→ PROBLEM REQUIREMENTS
Look through the data and write out every line with the word "none" in it.

→ Records from a dataset
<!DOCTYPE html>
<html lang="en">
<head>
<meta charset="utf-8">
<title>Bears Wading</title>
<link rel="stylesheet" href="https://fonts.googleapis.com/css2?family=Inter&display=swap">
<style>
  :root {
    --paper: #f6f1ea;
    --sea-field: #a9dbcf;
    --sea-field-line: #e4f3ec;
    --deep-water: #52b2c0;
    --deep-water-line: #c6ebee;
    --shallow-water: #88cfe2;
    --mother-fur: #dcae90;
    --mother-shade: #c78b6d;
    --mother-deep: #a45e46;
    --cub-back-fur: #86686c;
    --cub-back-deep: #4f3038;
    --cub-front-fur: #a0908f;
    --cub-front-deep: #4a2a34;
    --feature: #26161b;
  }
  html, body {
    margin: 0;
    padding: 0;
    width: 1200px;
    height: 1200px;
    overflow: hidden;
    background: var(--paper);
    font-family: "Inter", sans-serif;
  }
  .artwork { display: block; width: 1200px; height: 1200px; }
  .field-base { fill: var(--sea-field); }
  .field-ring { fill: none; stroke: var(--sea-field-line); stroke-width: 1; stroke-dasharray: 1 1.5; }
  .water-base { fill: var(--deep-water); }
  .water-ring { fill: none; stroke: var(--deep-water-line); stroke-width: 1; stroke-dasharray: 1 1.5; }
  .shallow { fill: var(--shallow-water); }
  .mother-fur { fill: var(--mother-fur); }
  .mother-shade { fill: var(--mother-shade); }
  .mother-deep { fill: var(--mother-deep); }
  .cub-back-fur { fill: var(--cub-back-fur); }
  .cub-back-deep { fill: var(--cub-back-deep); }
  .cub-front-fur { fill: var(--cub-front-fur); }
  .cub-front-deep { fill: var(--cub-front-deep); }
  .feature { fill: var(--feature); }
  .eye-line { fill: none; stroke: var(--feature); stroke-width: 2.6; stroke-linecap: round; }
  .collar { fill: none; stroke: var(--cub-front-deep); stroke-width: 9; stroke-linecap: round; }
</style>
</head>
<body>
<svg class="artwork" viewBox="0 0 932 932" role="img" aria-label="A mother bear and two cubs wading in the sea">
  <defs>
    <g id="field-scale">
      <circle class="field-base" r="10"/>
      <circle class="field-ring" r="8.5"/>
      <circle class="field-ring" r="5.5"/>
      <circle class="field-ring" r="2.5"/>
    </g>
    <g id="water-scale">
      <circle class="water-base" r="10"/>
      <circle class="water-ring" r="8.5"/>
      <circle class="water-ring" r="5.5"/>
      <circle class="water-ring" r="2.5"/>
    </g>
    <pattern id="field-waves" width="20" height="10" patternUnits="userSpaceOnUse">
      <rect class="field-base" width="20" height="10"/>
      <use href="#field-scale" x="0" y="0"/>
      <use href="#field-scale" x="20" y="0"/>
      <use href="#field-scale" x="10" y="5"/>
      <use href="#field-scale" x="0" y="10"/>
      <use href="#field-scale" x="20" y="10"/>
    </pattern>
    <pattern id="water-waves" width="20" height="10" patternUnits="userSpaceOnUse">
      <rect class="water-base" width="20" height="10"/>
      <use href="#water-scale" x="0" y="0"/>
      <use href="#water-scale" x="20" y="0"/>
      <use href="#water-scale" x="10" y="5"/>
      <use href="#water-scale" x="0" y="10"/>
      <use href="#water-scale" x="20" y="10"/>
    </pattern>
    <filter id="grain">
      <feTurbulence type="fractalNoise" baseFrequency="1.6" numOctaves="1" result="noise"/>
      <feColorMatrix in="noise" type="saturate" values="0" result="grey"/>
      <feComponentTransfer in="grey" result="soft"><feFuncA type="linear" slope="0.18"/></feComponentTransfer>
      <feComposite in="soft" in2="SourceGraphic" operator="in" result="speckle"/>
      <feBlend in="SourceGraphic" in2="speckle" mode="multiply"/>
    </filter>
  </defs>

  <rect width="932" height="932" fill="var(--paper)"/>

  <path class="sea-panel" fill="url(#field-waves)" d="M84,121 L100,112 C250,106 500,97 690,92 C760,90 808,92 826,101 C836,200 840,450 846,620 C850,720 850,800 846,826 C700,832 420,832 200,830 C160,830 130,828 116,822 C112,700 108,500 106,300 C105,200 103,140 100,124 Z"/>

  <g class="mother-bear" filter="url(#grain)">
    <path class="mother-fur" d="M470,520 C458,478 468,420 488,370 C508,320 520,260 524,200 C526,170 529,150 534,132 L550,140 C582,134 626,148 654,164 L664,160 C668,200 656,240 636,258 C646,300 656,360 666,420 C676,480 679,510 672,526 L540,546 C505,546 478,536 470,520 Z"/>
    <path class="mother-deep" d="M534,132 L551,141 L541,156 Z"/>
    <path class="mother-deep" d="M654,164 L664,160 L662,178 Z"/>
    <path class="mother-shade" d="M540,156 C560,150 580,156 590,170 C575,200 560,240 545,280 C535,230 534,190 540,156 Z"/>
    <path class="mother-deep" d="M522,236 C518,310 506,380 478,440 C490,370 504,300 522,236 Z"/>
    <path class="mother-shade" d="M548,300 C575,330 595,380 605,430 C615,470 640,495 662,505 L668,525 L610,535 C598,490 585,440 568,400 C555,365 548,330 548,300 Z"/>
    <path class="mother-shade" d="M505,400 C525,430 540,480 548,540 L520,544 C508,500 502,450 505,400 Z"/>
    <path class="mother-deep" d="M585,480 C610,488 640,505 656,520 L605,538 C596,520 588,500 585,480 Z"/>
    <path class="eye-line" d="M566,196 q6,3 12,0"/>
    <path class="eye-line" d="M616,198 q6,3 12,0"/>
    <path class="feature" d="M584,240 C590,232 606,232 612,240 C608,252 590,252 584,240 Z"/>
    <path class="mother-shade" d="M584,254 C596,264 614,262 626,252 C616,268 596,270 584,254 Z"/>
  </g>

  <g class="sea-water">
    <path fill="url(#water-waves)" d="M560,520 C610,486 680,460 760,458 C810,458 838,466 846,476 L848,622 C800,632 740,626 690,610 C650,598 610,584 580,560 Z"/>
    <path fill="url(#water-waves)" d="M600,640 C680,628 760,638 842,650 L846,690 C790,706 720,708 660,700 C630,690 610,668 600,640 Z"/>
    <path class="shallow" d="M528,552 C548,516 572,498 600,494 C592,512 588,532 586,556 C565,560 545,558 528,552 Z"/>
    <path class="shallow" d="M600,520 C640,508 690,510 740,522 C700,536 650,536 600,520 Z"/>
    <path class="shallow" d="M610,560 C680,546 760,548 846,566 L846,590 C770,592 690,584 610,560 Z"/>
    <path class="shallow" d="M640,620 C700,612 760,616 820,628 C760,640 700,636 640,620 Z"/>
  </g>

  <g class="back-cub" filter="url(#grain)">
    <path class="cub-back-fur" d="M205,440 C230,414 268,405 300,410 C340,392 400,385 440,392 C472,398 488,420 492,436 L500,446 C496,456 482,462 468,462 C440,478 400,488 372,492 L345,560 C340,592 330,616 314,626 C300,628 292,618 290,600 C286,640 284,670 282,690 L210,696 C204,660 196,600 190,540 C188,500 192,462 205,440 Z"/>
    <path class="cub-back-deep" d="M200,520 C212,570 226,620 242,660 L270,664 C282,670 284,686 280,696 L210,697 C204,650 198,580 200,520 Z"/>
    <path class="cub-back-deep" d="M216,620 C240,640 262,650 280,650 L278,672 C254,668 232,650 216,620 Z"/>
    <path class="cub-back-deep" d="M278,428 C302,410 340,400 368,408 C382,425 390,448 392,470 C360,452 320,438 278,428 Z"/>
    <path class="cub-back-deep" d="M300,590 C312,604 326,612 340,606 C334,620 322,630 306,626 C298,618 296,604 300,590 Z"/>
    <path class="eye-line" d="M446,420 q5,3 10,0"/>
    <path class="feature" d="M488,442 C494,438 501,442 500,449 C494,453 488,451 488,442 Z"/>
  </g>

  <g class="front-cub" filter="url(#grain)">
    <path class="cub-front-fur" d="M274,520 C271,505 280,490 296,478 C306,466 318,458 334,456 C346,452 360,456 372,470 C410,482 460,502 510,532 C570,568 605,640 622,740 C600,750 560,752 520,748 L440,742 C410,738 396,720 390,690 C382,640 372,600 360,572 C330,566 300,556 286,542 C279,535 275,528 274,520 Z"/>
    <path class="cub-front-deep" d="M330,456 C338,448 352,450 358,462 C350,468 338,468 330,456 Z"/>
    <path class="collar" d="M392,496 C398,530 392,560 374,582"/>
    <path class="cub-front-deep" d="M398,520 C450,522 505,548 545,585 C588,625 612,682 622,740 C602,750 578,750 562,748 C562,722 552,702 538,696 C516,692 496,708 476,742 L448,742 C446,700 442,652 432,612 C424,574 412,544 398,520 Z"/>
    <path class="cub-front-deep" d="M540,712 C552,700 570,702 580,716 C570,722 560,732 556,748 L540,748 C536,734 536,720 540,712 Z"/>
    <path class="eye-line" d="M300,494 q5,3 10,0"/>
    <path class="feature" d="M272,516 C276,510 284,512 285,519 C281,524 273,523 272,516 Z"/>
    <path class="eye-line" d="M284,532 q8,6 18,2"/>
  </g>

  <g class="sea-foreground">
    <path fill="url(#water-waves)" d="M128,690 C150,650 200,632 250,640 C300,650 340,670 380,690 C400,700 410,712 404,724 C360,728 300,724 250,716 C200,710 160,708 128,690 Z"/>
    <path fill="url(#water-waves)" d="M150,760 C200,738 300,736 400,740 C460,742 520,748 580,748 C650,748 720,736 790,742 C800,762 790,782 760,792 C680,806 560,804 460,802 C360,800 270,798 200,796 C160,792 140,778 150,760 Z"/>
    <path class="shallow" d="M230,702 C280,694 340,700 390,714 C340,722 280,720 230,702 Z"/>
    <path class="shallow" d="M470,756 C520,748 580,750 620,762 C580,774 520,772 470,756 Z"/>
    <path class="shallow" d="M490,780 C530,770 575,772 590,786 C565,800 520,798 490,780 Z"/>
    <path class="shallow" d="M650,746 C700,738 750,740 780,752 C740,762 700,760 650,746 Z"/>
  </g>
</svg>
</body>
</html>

→ EXERCISE RESPONSE
  .field-ring { fill: none; stroke: var(--sea-field-line); stroke-width: 1; stroke-dasharray: 1 1.5; }
  .water-ring { fill: none; stroke: var(--deep-water-line); stroke-width: 1; stroke-dasharray: 1 1.5; }
  .eye-line { fill: none; stroke: var(--feature); stroke-width: 2.6; stroke-linecap: round; }
  .collar { fill: none; stroke: var(--cub-front-deep); stroke-width: 9; stroke-linecap: round; }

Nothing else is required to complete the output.